Look through the material and copy each line holding "none".

> [EXTRACTED ENTRIES]:
⟨
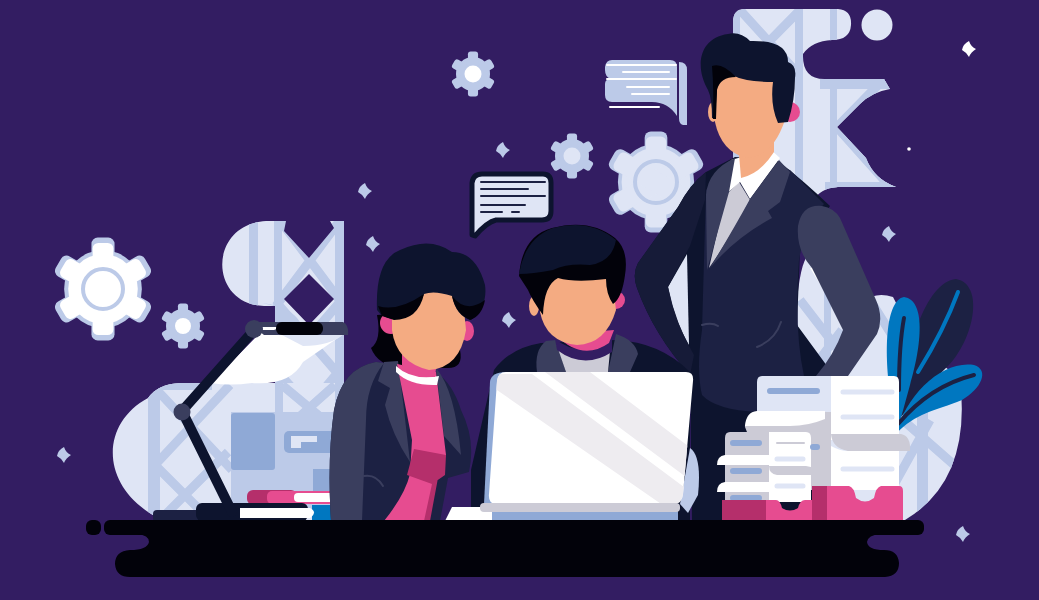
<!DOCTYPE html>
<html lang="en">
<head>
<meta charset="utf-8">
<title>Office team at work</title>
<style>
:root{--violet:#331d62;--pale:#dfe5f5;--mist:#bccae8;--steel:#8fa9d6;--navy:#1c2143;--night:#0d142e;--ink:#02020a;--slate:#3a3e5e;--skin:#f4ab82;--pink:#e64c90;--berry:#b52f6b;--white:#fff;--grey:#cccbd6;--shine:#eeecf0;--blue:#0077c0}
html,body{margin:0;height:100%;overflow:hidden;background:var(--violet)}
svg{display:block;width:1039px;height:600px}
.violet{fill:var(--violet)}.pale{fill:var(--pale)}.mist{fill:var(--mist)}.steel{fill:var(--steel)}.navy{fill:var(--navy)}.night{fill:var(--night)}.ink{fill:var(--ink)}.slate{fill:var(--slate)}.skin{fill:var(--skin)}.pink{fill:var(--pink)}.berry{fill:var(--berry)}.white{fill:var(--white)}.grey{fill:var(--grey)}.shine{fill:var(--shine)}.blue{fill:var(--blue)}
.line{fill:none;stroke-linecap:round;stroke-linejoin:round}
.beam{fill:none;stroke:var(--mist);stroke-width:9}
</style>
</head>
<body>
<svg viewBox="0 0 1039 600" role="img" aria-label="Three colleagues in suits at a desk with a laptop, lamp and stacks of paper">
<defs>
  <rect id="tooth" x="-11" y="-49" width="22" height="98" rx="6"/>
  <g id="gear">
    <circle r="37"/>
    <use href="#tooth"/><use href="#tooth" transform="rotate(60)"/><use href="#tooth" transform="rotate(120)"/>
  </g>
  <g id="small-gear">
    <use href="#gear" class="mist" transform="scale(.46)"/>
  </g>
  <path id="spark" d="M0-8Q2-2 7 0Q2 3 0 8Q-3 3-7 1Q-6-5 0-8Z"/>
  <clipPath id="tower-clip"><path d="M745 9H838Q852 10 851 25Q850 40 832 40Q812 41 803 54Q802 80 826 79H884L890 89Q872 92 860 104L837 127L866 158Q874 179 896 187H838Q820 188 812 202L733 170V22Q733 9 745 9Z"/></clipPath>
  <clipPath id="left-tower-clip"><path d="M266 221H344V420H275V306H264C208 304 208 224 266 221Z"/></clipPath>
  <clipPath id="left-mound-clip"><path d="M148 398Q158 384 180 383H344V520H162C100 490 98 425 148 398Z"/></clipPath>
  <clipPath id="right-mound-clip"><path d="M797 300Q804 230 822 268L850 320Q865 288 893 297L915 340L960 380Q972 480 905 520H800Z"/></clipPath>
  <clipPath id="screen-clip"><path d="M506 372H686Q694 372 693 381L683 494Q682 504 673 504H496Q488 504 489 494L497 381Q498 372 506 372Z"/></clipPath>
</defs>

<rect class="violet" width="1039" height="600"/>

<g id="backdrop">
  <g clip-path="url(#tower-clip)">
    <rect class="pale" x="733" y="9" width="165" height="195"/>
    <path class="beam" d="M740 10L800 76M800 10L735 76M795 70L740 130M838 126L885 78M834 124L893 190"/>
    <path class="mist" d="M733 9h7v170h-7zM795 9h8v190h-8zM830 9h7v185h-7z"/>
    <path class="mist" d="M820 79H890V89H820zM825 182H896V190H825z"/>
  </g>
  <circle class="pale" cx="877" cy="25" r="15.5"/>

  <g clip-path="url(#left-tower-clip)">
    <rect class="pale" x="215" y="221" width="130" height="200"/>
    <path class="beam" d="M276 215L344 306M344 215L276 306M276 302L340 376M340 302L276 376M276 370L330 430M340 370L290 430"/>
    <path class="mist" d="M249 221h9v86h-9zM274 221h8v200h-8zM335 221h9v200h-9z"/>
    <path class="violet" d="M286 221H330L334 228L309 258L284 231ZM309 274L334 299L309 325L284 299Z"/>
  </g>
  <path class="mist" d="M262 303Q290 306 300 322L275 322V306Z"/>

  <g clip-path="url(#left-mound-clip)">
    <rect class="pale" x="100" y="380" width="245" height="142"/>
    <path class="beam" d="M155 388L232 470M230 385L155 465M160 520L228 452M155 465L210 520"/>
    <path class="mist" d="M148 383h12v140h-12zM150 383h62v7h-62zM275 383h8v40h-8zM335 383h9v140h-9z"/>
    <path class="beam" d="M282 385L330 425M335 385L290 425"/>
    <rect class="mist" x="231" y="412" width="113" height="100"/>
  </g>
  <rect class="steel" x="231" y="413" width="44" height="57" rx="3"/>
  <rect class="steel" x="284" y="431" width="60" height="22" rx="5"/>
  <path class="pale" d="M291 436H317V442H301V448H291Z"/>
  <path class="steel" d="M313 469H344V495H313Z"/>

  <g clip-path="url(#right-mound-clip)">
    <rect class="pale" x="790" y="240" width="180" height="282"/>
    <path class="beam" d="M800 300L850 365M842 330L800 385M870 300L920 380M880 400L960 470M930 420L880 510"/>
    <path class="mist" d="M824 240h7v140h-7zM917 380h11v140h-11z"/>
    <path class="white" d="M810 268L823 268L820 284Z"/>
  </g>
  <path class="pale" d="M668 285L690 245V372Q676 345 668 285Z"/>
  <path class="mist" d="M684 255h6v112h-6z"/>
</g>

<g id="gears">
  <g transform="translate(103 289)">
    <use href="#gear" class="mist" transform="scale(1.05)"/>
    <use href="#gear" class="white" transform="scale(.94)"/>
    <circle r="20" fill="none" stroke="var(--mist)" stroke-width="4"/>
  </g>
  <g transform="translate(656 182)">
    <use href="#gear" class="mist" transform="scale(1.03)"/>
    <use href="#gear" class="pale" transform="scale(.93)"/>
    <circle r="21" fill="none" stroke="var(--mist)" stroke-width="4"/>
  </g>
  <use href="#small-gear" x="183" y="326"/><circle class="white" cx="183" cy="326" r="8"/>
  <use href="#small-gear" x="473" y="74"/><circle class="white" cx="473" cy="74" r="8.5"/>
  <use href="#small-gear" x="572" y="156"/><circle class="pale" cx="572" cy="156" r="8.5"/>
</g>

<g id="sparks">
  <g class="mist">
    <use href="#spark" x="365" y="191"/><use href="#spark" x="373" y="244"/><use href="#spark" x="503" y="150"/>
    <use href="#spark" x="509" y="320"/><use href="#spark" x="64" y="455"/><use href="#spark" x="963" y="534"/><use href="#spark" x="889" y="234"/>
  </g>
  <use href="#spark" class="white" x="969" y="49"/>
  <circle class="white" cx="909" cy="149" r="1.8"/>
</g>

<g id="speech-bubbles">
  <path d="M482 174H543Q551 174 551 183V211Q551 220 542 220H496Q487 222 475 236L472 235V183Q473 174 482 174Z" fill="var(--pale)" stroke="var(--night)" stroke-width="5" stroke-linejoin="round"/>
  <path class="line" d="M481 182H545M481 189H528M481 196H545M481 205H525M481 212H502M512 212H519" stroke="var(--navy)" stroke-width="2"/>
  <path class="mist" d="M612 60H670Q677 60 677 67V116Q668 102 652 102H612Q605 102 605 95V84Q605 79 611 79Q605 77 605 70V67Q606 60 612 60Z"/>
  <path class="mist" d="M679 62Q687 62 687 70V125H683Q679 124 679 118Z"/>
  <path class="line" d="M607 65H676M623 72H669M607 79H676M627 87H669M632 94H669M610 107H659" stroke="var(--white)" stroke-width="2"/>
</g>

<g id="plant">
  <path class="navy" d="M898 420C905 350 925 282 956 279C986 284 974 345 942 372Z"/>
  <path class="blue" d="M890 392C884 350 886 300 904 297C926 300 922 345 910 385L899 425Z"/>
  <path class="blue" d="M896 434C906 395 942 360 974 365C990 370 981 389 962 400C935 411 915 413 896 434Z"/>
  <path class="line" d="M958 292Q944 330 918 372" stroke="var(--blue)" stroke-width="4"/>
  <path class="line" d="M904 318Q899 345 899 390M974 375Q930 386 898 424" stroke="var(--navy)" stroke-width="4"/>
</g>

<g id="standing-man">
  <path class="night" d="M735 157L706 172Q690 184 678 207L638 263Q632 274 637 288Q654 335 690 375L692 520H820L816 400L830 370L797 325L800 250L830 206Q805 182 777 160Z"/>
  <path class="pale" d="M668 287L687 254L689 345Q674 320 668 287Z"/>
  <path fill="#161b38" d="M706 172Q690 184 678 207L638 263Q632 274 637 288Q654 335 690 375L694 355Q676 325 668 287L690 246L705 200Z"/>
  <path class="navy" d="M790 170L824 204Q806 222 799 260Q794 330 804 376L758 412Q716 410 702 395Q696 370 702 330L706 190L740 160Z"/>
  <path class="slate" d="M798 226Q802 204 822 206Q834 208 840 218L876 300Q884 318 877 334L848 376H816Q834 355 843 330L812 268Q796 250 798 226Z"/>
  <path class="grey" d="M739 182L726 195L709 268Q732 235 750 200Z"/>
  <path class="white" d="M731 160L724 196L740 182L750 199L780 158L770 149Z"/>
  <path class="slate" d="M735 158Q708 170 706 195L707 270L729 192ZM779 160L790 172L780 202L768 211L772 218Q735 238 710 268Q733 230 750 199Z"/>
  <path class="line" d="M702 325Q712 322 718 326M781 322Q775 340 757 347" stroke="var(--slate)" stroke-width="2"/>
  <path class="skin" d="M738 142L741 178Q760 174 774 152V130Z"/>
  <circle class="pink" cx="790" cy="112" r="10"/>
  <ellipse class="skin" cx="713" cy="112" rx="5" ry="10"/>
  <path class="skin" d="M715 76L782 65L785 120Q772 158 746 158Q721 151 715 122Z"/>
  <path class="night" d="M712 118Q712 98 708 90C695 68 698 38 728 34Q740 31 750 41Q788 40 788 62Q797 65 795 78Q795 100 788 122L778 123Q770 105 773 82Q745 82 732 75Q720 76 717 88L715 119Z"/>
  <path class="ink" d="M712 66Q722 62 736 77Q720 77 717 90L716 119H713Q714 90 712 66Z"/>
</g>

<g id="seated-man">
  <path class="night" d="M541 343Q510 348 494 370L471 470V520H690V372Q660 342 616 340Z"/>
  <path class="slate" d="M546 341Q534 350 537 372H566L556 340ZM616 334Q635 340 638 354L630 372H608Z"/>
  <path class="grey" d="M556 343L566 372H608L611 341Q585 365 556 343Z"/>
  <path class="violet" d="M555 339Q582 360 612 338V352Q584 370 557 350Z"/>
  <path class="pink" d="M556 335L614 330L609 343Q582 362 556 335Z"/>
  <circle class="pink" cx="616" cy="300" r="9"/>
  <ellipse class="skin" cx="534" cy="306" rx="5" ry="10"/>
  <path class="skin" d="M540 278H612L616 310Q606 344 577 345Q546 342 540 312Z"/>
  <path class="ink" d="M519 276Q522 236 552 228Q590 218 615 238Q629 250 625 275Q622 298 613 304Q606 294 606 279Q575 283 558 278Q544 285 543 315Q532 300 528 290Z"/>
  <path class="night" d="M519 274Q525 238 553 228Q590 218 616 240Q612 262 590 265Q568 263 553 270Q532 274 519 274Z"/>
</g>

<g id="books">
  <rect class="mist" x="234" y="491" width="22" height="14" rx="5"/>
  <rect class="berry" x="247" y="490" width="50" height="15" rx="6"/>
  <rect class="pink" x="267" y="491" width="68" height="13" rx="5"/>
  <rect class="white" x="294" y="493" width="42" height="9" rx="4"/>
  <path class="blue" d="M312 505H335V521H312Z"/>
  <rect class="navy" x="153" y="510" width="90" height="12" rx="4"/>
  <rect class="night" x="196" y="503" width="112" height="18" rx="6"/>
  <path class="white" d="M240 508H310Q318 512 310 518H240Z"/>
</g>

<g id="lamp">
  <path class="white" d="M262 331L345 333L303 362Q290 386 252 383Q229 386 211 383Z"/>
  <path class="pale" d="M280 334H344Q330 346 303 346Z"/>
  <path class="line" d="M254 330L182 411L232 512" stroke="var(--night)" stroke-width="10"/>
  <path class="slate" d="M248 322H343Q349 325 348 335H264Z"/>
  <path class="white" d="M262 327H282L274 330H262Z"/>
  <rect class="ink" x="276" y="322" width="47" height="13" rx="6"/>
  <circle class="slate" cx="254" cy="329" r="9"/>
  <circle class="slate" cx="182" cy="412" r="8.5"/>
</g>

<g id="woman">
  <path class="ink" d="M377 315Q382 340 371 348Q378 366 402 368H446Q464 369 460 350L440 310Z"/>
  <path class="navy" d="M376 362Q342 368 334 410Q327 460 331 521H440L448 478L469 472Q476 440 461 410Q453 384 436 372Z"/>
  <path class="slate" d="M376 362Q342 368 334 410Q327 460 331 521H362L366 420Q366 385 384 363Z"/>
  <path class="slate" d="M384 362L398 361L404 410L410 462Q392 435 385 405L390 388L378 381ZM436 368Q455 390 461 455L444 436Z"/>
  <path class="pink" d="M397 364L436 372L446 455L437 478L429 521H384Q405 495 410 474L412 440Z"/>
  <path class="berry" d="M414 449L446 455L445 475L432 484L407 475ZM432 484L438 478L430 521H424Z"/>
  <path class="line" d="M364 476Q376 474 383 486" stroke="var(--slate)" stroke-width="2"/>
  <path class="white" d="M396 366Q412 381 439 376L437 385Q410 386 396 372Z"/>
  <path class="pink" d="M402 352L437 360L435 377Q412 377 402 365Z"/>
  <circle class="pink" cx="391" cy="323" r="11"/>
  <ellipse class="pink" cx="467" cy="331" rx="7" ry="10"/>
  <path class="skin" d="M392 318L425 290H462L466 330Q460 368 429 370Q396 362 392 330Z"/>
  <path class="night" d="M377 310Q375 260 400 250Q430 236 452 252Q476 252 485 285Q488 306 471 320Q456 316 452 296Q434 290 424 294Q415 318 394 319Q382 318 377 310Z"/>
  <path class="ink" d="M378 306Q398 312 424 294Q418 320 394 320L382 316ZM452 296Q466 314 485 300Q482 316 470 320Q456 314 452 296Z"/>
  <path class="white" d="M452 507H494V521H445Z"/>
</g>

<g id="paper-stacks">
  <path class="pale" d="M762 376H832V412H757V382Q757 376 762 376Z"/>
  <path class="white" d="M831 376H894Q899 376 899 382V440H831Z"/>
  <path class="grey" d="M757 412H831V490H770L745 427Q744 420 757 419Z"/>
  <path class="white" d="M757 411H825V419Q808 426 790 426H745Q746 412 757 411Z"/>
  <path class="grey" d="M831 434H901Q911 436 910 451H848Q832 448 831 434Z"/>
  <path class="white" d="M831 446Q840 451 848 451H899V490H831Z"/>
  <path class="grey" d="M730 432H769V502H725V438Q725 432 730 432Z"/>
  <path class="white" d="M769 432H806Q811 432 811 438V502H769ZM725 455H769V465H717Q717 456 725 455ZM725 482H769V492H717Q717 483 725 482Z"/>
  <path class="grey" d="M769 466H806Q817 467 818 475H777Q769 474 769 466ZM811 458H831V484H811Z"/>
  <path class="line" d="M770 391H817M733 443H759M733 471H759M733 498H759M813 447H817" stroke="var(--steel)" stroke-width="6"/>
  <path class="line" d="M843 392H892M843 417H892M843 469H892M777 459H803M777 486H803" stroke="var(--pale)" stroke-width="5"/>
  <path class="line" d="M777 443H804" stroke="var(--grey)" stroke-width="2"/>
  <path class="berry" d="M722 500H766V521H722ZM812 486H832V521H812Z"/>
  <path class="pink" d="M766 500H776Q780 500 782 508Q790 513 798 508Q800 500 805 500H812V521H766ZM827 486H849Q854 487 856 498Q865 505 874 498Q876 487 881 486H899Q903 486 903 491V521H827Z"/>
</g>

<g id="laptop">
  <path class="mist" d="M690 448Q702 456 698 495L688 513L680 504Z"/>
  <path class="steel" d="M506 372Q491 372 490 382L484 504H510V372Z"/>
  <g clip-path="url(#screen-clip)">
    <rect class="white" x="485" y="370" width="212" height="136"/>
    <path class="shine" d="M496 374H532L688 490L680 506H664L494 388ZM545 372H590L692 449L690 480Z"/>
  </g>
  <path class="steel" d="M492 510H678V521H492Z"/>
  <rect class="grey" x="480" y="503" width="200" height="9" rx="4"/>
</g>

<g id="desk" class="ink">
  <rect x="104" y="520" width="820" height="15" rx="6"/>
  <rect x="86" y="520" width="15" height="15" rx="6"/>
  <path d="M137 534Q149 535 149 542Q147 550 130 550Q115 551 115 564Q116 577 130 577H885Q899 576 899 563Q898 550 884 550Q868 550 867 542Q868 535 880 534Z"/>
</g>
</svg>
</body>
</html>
⟩
⟨
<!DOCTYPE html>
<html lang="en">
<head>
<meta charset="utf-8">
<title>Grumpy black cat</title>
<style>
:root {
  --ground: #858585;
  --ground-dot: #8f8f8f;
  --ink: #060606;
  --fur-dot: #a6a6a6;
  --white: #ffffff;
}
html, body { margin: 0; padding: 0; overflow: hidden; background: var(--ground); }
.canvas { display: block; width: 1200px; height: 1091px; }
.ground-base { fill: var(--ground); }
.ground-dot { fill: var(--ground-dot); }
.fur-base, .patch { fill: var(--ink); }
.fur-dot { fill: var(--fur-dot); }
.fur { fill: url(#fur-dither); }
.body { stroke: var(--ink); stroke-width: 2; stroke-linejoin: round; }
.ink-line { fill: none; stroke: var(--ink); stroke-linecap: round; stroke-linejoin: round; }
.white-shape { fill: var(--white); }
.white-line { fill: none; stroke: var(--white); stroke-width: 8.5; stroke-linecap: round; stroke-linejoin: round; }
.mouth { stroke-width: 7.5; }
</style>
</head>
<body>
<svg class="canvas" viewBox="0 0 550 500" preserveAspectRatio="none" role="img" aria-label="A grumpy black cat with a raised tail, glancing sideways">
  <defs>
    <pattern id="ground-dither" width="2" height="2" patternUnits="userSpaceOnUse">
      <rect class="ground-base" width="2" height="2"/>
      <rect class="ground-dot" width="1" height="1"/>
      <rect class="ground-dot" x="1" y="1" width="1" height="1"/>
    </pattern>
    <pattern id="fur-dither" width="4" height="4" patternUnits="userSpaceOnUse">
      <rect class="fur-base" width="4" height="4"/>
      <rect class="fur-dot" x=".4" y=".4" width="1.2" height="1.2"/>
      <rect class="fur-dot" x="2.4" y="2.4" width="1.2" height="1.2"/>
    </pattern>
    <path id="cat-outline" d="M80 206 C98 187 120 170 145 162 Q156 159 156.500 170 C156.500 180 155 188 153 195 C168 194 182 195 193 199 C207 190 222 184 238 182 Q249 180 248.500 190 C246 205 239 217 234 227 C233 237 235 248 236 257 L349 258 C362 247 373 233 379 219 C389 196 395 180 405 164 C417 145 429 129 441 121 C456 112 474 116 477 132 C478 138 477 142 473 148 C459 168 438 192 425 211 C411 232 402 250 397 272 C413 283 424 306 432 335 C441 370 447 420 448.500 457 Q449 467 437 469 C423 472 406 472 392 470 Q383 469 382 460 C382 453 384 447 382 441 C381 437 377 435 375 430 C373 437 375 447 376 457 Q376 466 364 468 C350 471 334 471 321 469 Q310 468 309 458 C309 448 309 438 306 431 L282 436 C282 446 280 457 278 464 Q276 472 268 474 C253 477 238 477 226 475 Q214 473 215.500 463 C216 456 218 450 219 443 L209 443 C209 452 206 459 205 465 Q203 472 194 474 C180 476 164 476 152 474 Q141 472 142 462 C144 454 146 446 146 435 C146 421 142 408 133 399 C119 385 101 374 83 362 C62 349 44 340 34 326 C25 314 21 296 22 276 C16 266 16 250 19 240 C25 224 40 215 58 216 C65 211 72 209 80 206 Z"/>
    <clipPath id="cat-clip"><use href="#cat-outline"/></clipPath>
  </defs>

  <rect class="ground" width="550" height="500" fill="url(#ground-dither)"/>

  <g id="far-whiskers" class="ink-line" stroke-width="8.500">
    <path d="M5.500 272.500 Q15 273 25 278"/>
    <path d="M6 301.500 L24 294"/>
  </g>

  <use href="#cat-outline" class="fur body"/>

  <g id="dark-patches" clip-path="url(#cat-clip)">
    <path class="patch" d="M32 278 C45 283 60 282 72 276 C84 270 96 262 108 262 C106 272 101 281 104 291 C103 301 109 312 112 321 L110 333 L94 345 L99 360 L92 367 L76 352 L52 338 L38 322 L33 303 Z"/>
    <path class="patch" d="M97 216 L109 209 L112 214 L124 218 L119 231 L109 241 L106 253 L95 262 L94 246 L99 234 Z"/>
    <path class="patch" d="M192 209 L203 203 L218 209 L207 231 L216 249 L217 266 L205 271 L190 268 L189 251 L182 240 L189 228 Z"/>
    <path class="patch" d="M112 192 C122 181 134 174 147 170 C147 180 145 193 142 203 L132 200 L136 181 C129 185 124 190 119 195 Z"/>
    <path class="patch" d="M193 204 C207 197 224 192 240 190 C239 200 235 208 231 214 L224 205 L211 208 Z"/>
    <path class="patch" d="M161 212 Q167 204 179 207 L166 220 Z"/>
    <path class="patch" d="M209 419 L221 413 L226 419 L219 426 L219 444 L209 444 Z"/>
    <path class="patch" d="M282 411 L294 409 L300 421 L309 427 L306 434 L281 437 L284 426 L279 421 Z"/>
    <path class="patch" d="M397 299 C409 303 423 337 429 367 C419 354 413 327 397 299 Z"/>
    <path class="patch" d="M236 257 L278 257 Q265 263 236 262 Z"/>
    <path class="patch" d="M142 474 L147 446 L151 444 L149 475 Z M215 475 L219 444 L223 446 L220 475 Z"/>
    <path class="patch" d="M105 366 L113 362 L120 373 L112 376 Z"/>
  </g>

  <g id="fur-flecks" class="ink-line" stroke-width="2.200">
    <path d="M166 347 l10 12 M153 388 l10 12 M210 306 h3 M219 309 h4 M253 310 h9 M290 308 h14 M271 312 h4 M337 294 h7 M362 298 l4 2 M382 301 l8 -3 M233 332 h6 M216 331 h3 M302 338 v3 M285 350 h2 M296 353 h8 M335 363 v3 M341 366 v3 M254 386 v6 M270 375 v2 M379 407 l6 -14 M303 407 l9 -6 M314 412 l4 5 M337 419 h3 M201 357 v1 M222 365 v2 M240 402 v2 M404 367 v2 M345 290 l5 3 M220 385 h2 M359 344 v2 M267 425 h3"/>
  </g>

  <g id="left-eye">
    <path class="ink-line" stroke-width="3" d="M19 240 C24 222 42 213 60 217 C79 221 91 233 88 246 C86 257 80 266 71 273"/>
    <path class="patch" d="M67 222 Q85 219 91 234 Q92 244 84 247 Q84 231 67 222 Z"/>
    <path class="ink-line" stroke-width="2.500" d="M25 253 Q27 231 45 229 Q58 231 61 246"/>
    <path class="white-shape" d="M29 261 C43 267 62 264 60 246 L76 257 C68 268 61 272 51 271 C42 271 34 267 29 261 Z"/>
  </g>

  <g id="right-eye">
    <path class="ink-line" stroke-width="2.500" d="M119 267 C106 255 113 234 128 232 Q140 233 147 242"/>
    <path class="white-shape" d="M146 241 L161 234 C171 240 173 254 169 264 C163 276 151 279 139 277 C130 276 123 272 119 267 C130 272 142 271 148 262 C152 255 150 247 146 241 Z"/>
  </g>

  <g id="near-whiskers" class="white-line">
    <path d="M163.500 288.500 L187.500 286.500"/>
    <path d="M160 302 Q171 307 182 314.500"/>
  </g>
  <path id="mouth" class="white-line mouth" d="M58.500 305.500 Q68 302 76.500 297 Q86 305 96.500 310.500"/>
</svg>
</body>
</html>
⟩
> [RESPONSE TO THE EXERCISE]:
.line{fill:none;stroke-linecap:round;stroke-linejoin:round}
.beam{fill:none;stroke:var(--mist);stroke-width:9}
    <circle r="20" fill="none" stroke="var(--mist)" stroke-width="4"/>
    <circle r="21" fill="none" stroke="var(--mist)" stroke-width="4"/>
.ink-line { fill: none; stroke: var(--ink); stroke-linecap: round; stroke-linejoin: round; }
.white-line { fill: none; stroke: var(--white); stroke-width: 8.5; stroke-linecap: round; stroke-linejoin: round; }
<svg class="canvas" viewBox="0 0 550 500" preserveAspectRatio="none" role="img" aria-label="A grumpy black cat with a raised tail, glancing sideways">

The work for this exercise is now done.